And so there are different scenarios under which that would play out. For instance, he could dissolve the national assemblies, which would automatically postpone all the elections for at least 90 days, or the more draconian step would be to impose martial law, which would suspend every institution, including the courts. The military would run it all. But then there's the question of whether the military would be with him.
The other school of thought -- and I've heard it from a few people who say they're in a position to know -- that he has talked about, at least, that there's the option of just hanging it up. If the court rules against him, saying, "I've given Pakistan eight great years. I've got the economy back on track.
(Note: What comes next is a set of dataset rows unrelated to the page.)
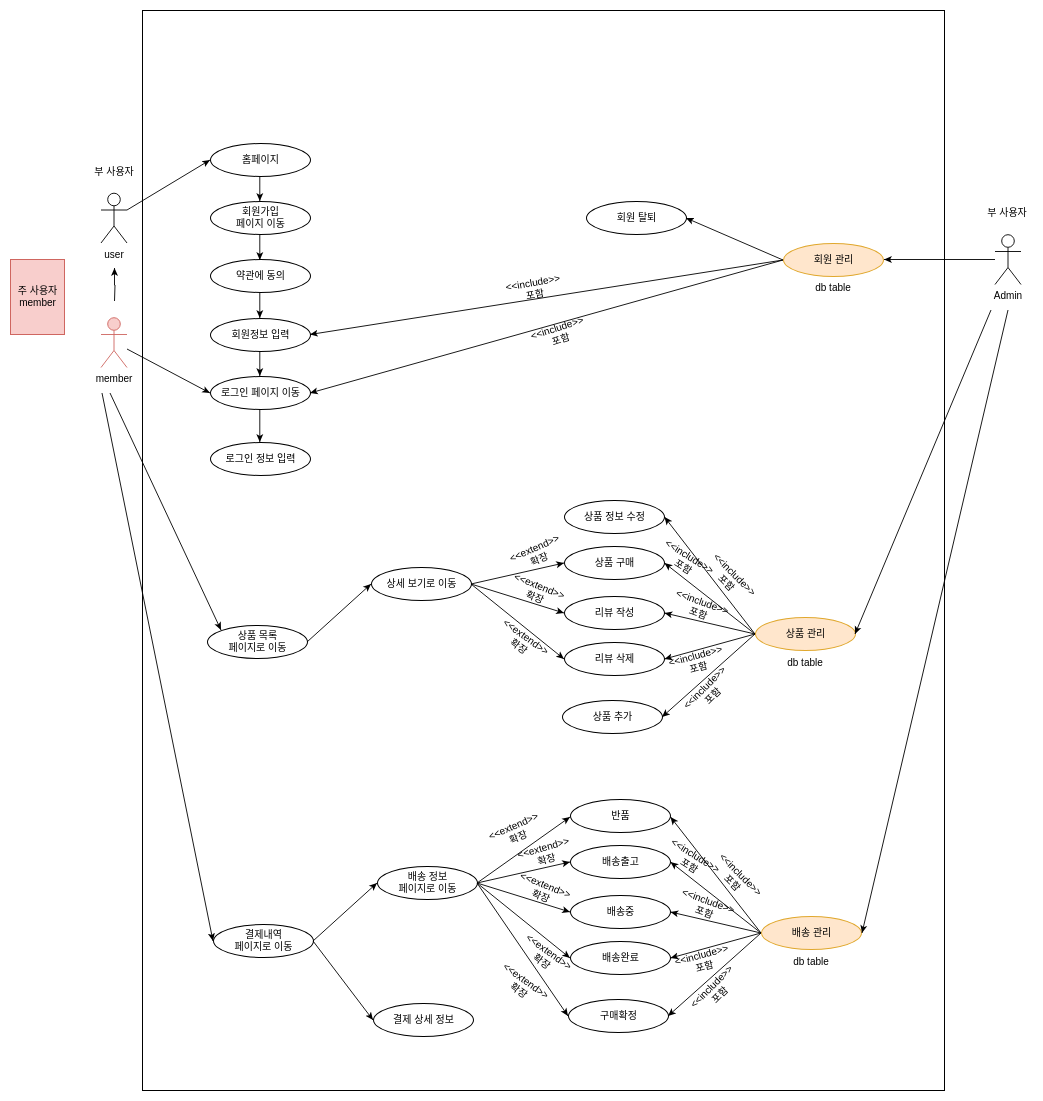
<!DOCTYPE html>
<html lang="ko">
<head>
<meta charset="utf-8">
<title>Use case diagram</title>
<style>
:root {
  --ink: #000;
  --paper: #fff;
  --table-fill: #ffe6cc;
  --table-line: #e0a82e;
  --primary-fill: #f8cecc;
  --primary-line: #cf6660;
}
* { box-sizing: border-box; }
html, body { margin: 0; background: var(--paper); }
.diagram {
  position: relative;
  width: 1043px;
  height: 1101px;
  overflow: hidden;
  background: var(--paper);
  color: var(--ink);
  font: 10px/12px "Liberation Sans", "Noto Sans CJK KR", sans-serif;
  text-align: center;
  white-space: nowrap;
}
.system {
  position: absolute;
  left: 142px;
  top: 10px;
  width: 803px;
  height: 1081px;
  border: 1px solid var(--ink);
}
.lines { position: absolute; left: 0; top: 0; }
.edges { fill: none; stroke: var(--ink); stroke-width: 0.9; }
.edges .arrow { marker-end: url(#arrowhead); }
.actor { fill: var(--paper); stroke: var(--ink); stroke-width: 0.9; }
.actor.primary { fill: var(--primary-fill); stroke: var(--primary-line); }
.case {
  position: absolute;
  left: calc(var(--x) * 1px - 50px);
  top: calc(var(--y) * 1px - 17px);
  width: 101px;
  height: 34px;
  display: flex;
  align-items: center;
  justify-content: center;
  border: 1px solid var(--ink);
  border-radius: 50%;
  background: var(--paper);
}
.case.table { background: var(--table-fill); border-color: var(--table-line); }
.caption, .relation {
  position: absolute;
  left: calc(var(--x) * 1px);
  top: calc(var(--y) * 1px);
  transform: translate(-50%, -50%) rotate(var(--turn, 0deg));
}
.legend {
  position: absolute;
  left: 10px;
  top: 259px;
  width: 55px;
  height: 76px;
  display: flex;
  align-items: center;
  justify-content: center;
  background: var(--primary-fill);
  border: 1px solid var(--primary-line);
}
</style>
</head>
<body>
<main class="diagram">
  <div class="system"></div>

  <div class="legend">주 사용자<br>member</div>

  <div class="caption" style="--x:114;--y:172">부 사용자</div>
  <div class="caption" style="--x:114;--y:255">user</div>
  <div class="caption" style="--x:114;--y:379">member</div>
  <div class="caption" style="--x:1007;--y:213">부 사용자</div>
  <div class="caption" style="--x:1008;--y:296">Admin</div>

  <!-- Sign-up and login -->
  <div class="case" style="--x:260;--y:160">홈페이지</div>
  <div class="case" style="--x:260;--y:218">회원가입<br>페이지 이동</div>
  <div class="case" style="--x:260;--y:276">약관에 동의</div>
  <div class="case" style="--x:260;--y:335">회원정보 입력</div>
  <div class="case" style="--x:260;--y:393">로그인 페이지 이동</div>
  <div class="case" style="--x:260;--y:459">로그인 정보 입력</div>
  <div class="case" style="--x:636;--y:218">회원 탈퇴</div>
  <div class="case table" style="--x:833;--y:260">회원 관리</div>
  <div class="caption" style="--x:833;--y:288">db table</div>

  <!-- Products -->
  <div class="case" style="--x:257;--y:642">상품 목록<br>페이지로 이동</div>
  <div class="case" style="--x:421;--y:584">상세 보기로 이동</div>
  <div class="case" style="--x:614;--y:517">상품 정보 수정</div>
  <div class="case" style="--x:614;--y:563">상품 구매</div>
  <div class="case" style="--x:614;--y:613">리뷰 작성</div>
  <div class="case" style="--x:614;--y:659">리뷰 삭제</div>
  <div class="case" style="--x:612;--y:717">상품 추가</div>
  <div class="case table" style="--x:805;--y:634">상품 관리</div>
  <div class="caption" style="--x:805;--y:663">db table</div>

  <!-- Payment and delivery -->
  <div class="case" style="--x:263;--y:941">결제내역<br>페이지로 이동</div>
  <div class="case" style="--x:427;--y:883">배송 정보<br>페이지로 이동</div>
  <div class="case" style="--x:423;--y:1020">결제 상세 정보</div>
  <div class="case" style="--x:620;--y:816">반품</div>
  <div class="case" style="--x:620;--y:862">배송출고</div>
  <div class="case" style="--x:620;--y:912">배송중</div>
  <div class="case" style="--x:620;--y:958">배송완료</div>
  <div class="case" style="--x:618;--y:1016">구매확정</div>
  <div class="case table" style="--x:811;--y:933">배송 관리</div>
  <div class="caption" style="--x:811;--y:962">db table</div>

  <svg class="lines" width="1043" height="1101" viewBox="0 0 1043 1101" aria-hidden="true">
    <defs>
      <marker id="arrowhead" markerUnits="userSpaceOnUse" markerWidth="9" markerHeight="8" refX="8" refY="4" orient="auto">
        <path d="M0 0.5 L8 4 L0 7.5 L2 4 Z" fill="#000" stroke="none"/>
      </marker>
      <g id="stick-figure">
        <circle cx="13" cy="6.5" r="6.3"/>
        <path d="M13 13V33M0 17H26M13 33L0 50M13 33L26 50" fill="none"/>
      </g>
    </defs>

    <use href="#stick-figure" class="actor" x="101" y="193"/>
    <use href="#stick-figure" class="actor primary" x="101" y="317.5"/>
    <use href="#stick-figure" class="actor" x="995" y="234.5"/>

    <g class="edges">
      <path class="arrow" d="M127 210L210 160"/>
      <path class="arrow" d="M114.5 301L115 285L114.5 285V268"/>
      <path class="arrow" d="M127 349L210 393"/>
      <path class="arrow" d="M110 393L221 630"/>
      <path class="arrow" d="M102 393L213 941"/>
      <path class="arrow" d="M995 259.5H884"/>
      <path class="arrow" d="M991 310L855 634"/>
      <path class="arrow" d="M1008 310L862 933"/>

      <path class="arrow" d="M259.8 177V201"/>
      <path class="arrow" d="M259.8 235V260"/>
      <path class="arrow" d="M259.8 293V318"/>
      <path class="arrow" d="M259.8 351V376"/>
      <path class="arrow" d="M259.8 409V442"/>
      <path class="arrow" d="M783 260L686 218"/>
      <path class="arrow" d="M783 260L310 334.5"/>
      <path class="arrow" d="M783 260L310 393"/>

      <path class="arrow" d="M307 642L371 584"/>
      <path class="arrow" d="M471 584L564 563"/>
      <path class="arrow" d="M471 584L564 613"/>
      <path class="arrow" d="M471 584L564 659"/>
      <path class="arrow" d="M755 634L664.5 517"/>
      <path class="arrow" d="M755 634L664.5 563"/>
      <path class="arrow" d="M755 634L664.5 613"/>
      <path class="arrow" d="M755 634L664.5 659"/>
      <path class="arrow" d="M755 634L662 717"/>

      <path class="arrow" d="M313 941L377 883"/>
      <path class="arrow" d="M313 941L373 1020"/>
      <path class="arrow" d="M477 883L570 817"/>
      <path class="arrow" d="M477 883L570 862"/>
      <path class="arrow" d="M477 883L570 912"/>
      <path class="arrow" d="M477 883L570 958"/>
      <path class="arrow" d="M477 883L568 1016"/>
      <path class="arrow" d="M761 933L670.5 817"/>
      <path class="arrow" d="M761 933L670.5 862"/>
      <path class="arrow" d="M761 933L670.5 912"/>
      <path class="arrow" d="M761 933L670.5 958"/>
      <path class="arrow" d="M761 933L668 1016"/>
    </g>
  </svg>

  <div class="relation" style="--x:534;--y:289;--turn:-10deg">&lt;&lt;include&gt;&gt;<br>포함</div>
  <div class="relation" style="--x:559;--y:334;--turn:-18deg">&lt;&lt;include&gt;&gt;<br>포함</div>

  <div class="relation" style="--x:537;--y:554;--turn:-24deg">&lt;&lt;extend&gt;&gt;<br>확장</div>
  <div class="relation" style="--x:537;--y:592;--turn:22deg">&lt;&lt;extend&gt;&gt;<br>확장</div>
  <div class="relation" style="--x:522;--y:642;--turn:36deg">&lt;&lt;extend&gt;&gt;<br>확장</div>
  <div class="relation" style="--x:686;--y:562;--turn:32deg">&lt;&lt;include&gt;&gt;<br>포함</div>
  <div class="relation" style="--x:730;--y:579;--turn:45deg">&lt;&lt;include&gt;&gt;<br>포함</div>
  <div class="relation" style="--x:700;--y:608;--turn:20deg">&lt;&lt;include&gt;&gt;<br>포함</div>
  <div class="relation" style="--x:697;--y:662;--turn:-15deg">&lt;&lt;include&gt;&gt;<br>포함</div>
  <div class="relation" style="--x:709;--y:692;--turn:-45deg">&lt;&lt;include&gt;&gt;<br>포함</div>

  <div class="relation" style="--x:516;--y:832;--turn:-24deg">&lt;&lt;extend&gt;&gt;<br>확장</div>
  <div class="relation" style="--x:545;--y:854;--turn:-16deg">&lt;&lt;extend&gt;&gt;<br>확장</div>
  <div class="relation" style="--x:543;--y:891;--turn:22deg">&lt;&lt;extend&gt;&gt;<br>확장</div>
  <div class="relation" style="--x:545;--y:957;--turn:36deg">&lt;&lt;extend&gt;&gt;<br>확장</div>
  <div class="relation" style="--x:522;--y:986;--turn:36deg">&lt;&lt;extend&gt;&gt;<br>확장</div>
  <div class="relation" style="--x:692;--y:861;--turn:32deg">&lt;&lt;include&gt;&gt;<br>포함</div>
  <div class="relation" style="--x:736;--y:879;--turn:45deg">&lt;&lt;include&gt;&gt;<br>포함</div>
  <div class="relation" style="--x:706;--y:907;--turn:20deg">&lt;&lt;include&gt;&gt;<br>포함</div>
  <div class="relation" style="--x:703;--y:961;--turn:-15deg">&lt;&lt;include&gt;&gt;<br>포함</div>
  <div class="relation" style="--x:716;--y:991;--turn:-45deg">&lt;&lt;include&gt;&gt;<br>포함</div>
</main>
</body>
</html>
I've freed the media. I'm fighting terrorism, and it's time for someone else."
And in the end, of course, it is President Musharraf who's going to have to decide which way to go. After the hearing today, these two lawyers, who are great friends but on opposite sides of this issue, invited me to go to tea in the lawyers' lounge. And the first lawyer who's actually helping the government in the case, I asked him that very question. Would Musharraf go along with or would he comply with the court if the court says he just can't legally run again? And he said, "President Musharraf has always complied with the court."
Then I asked the other lawyer, an older man who very proudly told me he'd gone to Harvard Law School, I said, "Well, do you think the army would be with Musharraf if he defied the court and tried to impose martial law?" And he said, "I think, if the army has to choose between Pakistan and the general, the army will choose Pakistan."
But, you know, that and a nickel won't get you a cup of coffee in the lawyers' lounge, so, you know, nobody really knows. And as I said, again, it is totally up to Musharraf at this point.
JEFFREY BROWN: All right. Margaret Warner in Pakistan, thanks again.
MARGARET WARNER: Thanks, Jeff.